⟨

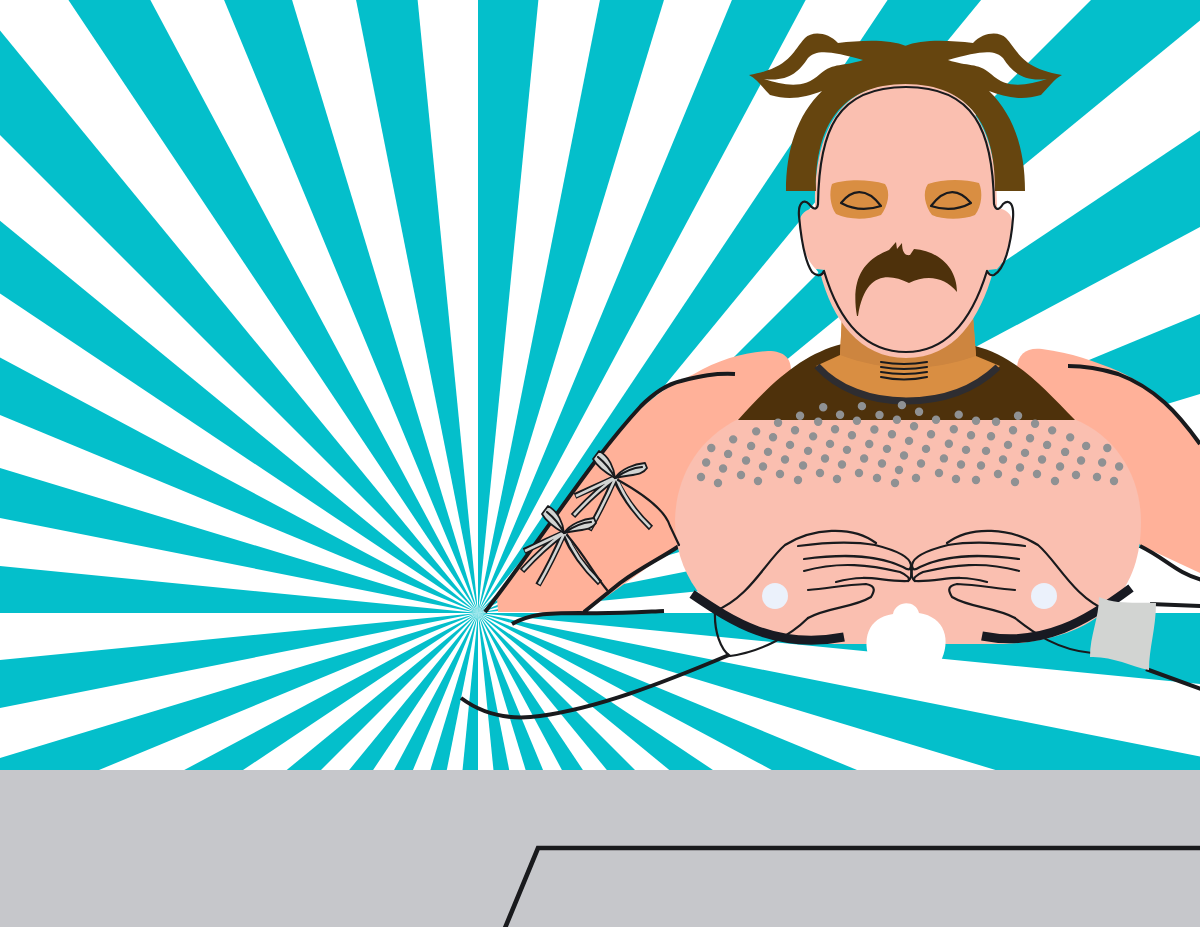
<!DOCTYPE html>
<html lang="en">
<head>
<meta charset="utf-8">
<title>Figure on a sunburst</title>
<style>
:root{--teal:#04bfcb;--paper:#fff;--desk:#c6c7cb;--ink:#191a1d;--skin:#fabfb0;--arm:#ffb199;--hair:#66450f;--cloth:#4e310b;--neck:#d98e42;--neck-shade:#cd853f;--dot:#8f9193;--collar:#2e2d31;--cuff:#d2d4d2;--button:#ebf1fb}
html,body{margin:0;overflow:hidden}
svg{display:block;width:1200px;height:927px;background:var(--paper)}
.line{fill:none;stroke:var(--ink);stroke-width:2.2;stroke-linecap:round;stroke-linejoin:round}
.contour{fill:none;stroke:var(--ink);stroke-width:4}
.skin{fill:var(--skin)}
.arm{fill:var(--arm)}
.hair{fill:var(--hair);fill-rule:evenodd}
.cloth{fill:var(--cloth)}
.dots{fill:none;stroke:var(--dot);stroke-width:8.4;stroke-linecap:round;stroke-dasharray:0 15.4}
.bow{fill:var(--cuff);stroke:var(--ink);stroke-width:1.8;stroke-linejoin:round}
.tail-edge{fill:none;stroke:var(--ink);stroke-width:6}
.tail-fill{fill:none;stroke:var(--cuff);stroke-width:2.6}
.underline{fill:none;stroke:#181a22;stroke-width:9}
</style>
</head>
<body>
<svg viewBox="0 0 1200 927" role="img" aria-label="Moustached figure with joined hands in front of a teal sunburst">
<defs>
<clipPath id="wall"><rect width="1200" height="770"/></clipPath>
<polygon id="ray" points="0,0 0,-1000 98.5,-1000"/>
<g id="rays2"><use href="#ray"/><use href="#ray" transform="rotate(11.25)"/></g>
<g id="rays4"><use href="#rays2"/><use href="#rays2" transform="rotate(22.5)"/></g>
<g id="rays8"><use href="#rays4"/><use href="#rays4" transform="rotate(45)"/></g>
<g id="rays16"><use href="#rays8"/><use href="#rays8" transform="rotate(90)"/></g>
<path id="hair-half" class="hair" d="M906 46C890 39 862 40 838 43C828 32 812 31 805 38C792 52 790 68 749 75C757 79 763 88 770 95C790 101 806 97 822 91C797 115 786 150 786 191H816C815 130 838 84 906 84ZM764 79C788 82 799 72 808 58C816 49 832 51 863 60C843 67 834 62 820 74C803 90 784 85 764 79Z"/>
<g id="hand" class="line">
<path d="M715 611C750 597 766 561 785 545C812 528 852 525 876 543"/>
<path d="M798 546C835 541 858 542 875 545C895 550 910 556 911 565C911 571 908 570 903 567C880 556 850 553 804 559"/>
<path d="M804 571C840 561 870 565 900 572C907 575 911 579 908 581C880 582 870 573 836 582"/>
<path d="M911 568C912 574 911 579 908 581M808 590C830 588 845 585 866 584C877 586 874 592 871 597C853 608 828 607 808 618"/>
</g>
<g id="bow">
<path class="tail-edge" d="M0 0Q-18 8 -40 18M0 0Q-20 14 -42 38M0 0Q-12 28 -26 52M0 0Q12 27 36 50"/>
<path class="tail-fill" d="M1 -1Q-18 8 -39 18M1 -1Q-20 14 -41 37M1 -1Q-12 28 -25 51M1 -1Q12 27 35 49"/>
<path class="bow" d="M0 0C-9 -5 -17 -10 -22 -19L-16 -27C-6 -22 -1 -10 0 0ZM0 0C6 -9 19 -14 30 -15L32 -10C27 -2 17 -4 0 0Z"/>
<path class="line" d="M-17 -21Q-6 -12 0 0Q14 -10 27 -11"/>
</g>
</defs>

<g id="sunburst" clip-path="url(#wall)">
<g transform="translate(478 613)" fill="var(--teal)"><use href="#rays16"/><use href="#rays16" transform="rotate(180)"/></g>
</g>

<g id="desk">
<rect y="770" width="1200" height="157" fill="var(--desk)"/>
<path class="contour" d="M505 928L538 848H1200" style="stroke-width:4.6"/>
</g>

<g id="arms">
<path class="arm" d="M498 612L497 598C550 525 585 470 630 420C650 397 672 384 694 374C718 360 744 352 768 351C785 351 791 359 791 370L760 430L700 540L676 547L585 612Z"/>
<path class="arm" d="M1017 367C1018 354 1027 347 1042 349C1072 353 1094 361 1118 371C1155 388 1180 412 1200 443V573L1140 545L1060 430Z"/>
<path class="contour" d="M485 612C550 527 592 459 641 406C654 393 668 384 681 381C700 376 715 373 735 374"/>
<path class="contour" d="M1068 366C1090 366 1105 370 1118 374C1155 388 1177 412 1200 444M1140 546C1168 560 1175 572 1202 580"/>
<path class="contour" d="M584 612L620 583C642 567 663 557 679 546M512 624C530 614 545 613 580 613C615 614 642 612 664 611"/>
<path class="contour" d="M461 698C485 716 512 720 540 716C598 708 660 684 729 655M1146 669L1201 689M1150 604L1201 606"/>
</g>

<g id="torso">
<path class="skin" d="M738 419H1074C1118 437 1141 478 1141 522C1141 590 1102 640 1004 644H812C718 638 675 583 675 520C676 477 697 440 738 419Z"/>
<path class="cloth" d="M738 420C771 383 802 354 842 344L905 358L975 346C1015 356 1042 386 1075 420Z"/>
<path fill="var(--neck)" d="M842 315H973L976 356L1000 366C975 388 942 398 907 398C870 398 840 387 816 366L840 355Z"/>
<path fill="var(--neck-shade)" d="M842 318H973L976 356C930 372 885 372 840 355Z"/>
<path d="M817 366C838 389 870 401 906 401C943 401 974 390 998 367" fill="none" stroke="var(--collar)" stroke-width="7"/>
<path class="line" d="M881 362Q904 366 927 362M881 367Q904 371 927 367M881 372Q904 376 927 372M881 377Q904 382 927 377"/>
<path class="dots" d="M701 477l11-31M718 483l16-46M741 475l16-46M758 481l21-61M780 474l21-61M798 480l26-75M820 473l21-61M837 479l26-76M859 473l24-68M877 478l26-76M899 470l21-61M895 483l1-3M916 478l21-61M939 473l24-71M956 479l21-61M976 480l21-61M998 474l21-61M1015 482l21-61M1037 474l16-46M1055 481l16-46M1076 475l15-43M1097 477l11-31M1114 481l6-17"/>
</g>

<g id="bows">
<use href="#bow" transform="translate(615 478)"/>
<use href="#bow" transform="translate(564 533)"/>
<path class="line" d="M618 480C645 495 665 510 670 526L679 545M567 535C585 556 594 574 607 590"/>
</g>

<g id="head">
<path class="skin" d="M906 83C965 83 998 122 997 208C1006 209 1012 214 1012 222C1010 248 1003 267 993 272C980 318 955 358 906 358C860 358 832 320 820 272C808 265 801 246 799 223C800 214 806 209 815 208C814 122 846 83 906 83Z"/>
<use href="#hair-half"/>
<use href="#hair-half" transform="translate(1811 0) scale(-1 1)"/>
<path fill="var(--teal)" d="M816 269l9 1-4 6zM997 269l-9 1 4 6z"/>
<path class="line" d="M818 204C819 130 837 87 906 87C974 87 993 130 994 204C996 212 1000 209 1003 204C1010 198 1014 205 1013 218C1011 246 1004 270 994 275C990 276 989 274 987 271C975 310 952 352 906 352C861 352 837 315 824 271C822 276 817 277 812 272C804 260 801 238 799 216C798 204 803 198 809 204C813 209 817 211 818 204Z"/>
<g id="eyes">
<path fill="var(--neck)" d="M832 184C845 179 869 179 885 184C891 192 888 206 881 215C868 220 848 220 836 214C830 206 829 192 832 184ZM928 184C943 179 964 179 979 183C983 192 982 206 975 215C963 220 943 220 932 215C925 206 922 192 928 184Z"/>
<path class="line" d="M841 203C851 190 866 186 881 206C866 211 852 209 841 203ZM971 203C960 190 946 186 931 206C946 211 960 209 971 203Z"/>
</g>
<path class="cloth" d="M857 316C850 276 866 259 889 250L896 242L897 249L902 243C902 252 905 256 910 255L914 249C938 251 957 267 957 292C945 277 927 274 909 283C888 273 865 272 858 316Z"/>
</g>

<g id="hands">
<circle cx="775" cy="596" r="13" fill="var(--button)"/>
<circle cx="1044" cy="596" r="13" fill="var(--button)"/>
<use href="#hand"/>
<use href="#hand" transform="translate(1823 0) scale(-1 1)"/>
<path class="line" d="M715 611C714 632 721 650 730 656C760 652 790 636 808 618M1015 618C1035 634 1058 650 1092 653"/>
<path class="underline" d="M692 594C733 622 776 650 844 637M982 636C1043 648 1088 620 1131 588"/>
<path fill="var(--paper)" d="M870 661C862 640 867 618 893 614C896 600 916 600 919 613C945 617 952 640 940 663Z"/>
<path fill="var(--cuff)" d="M1099 597C1118 605 1137 602 1156 603C1156 628 1149 648 1149 670C1130 666 1112 656 1090 657C1090 635 1099 618 1099 597Z"/>
</g>
</svg>
</body>
</html>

⟩

▸ **Exercise directions**
Your answer should be a single number: how many lines of the material contain the word "height".

▸ **Exercise result**
3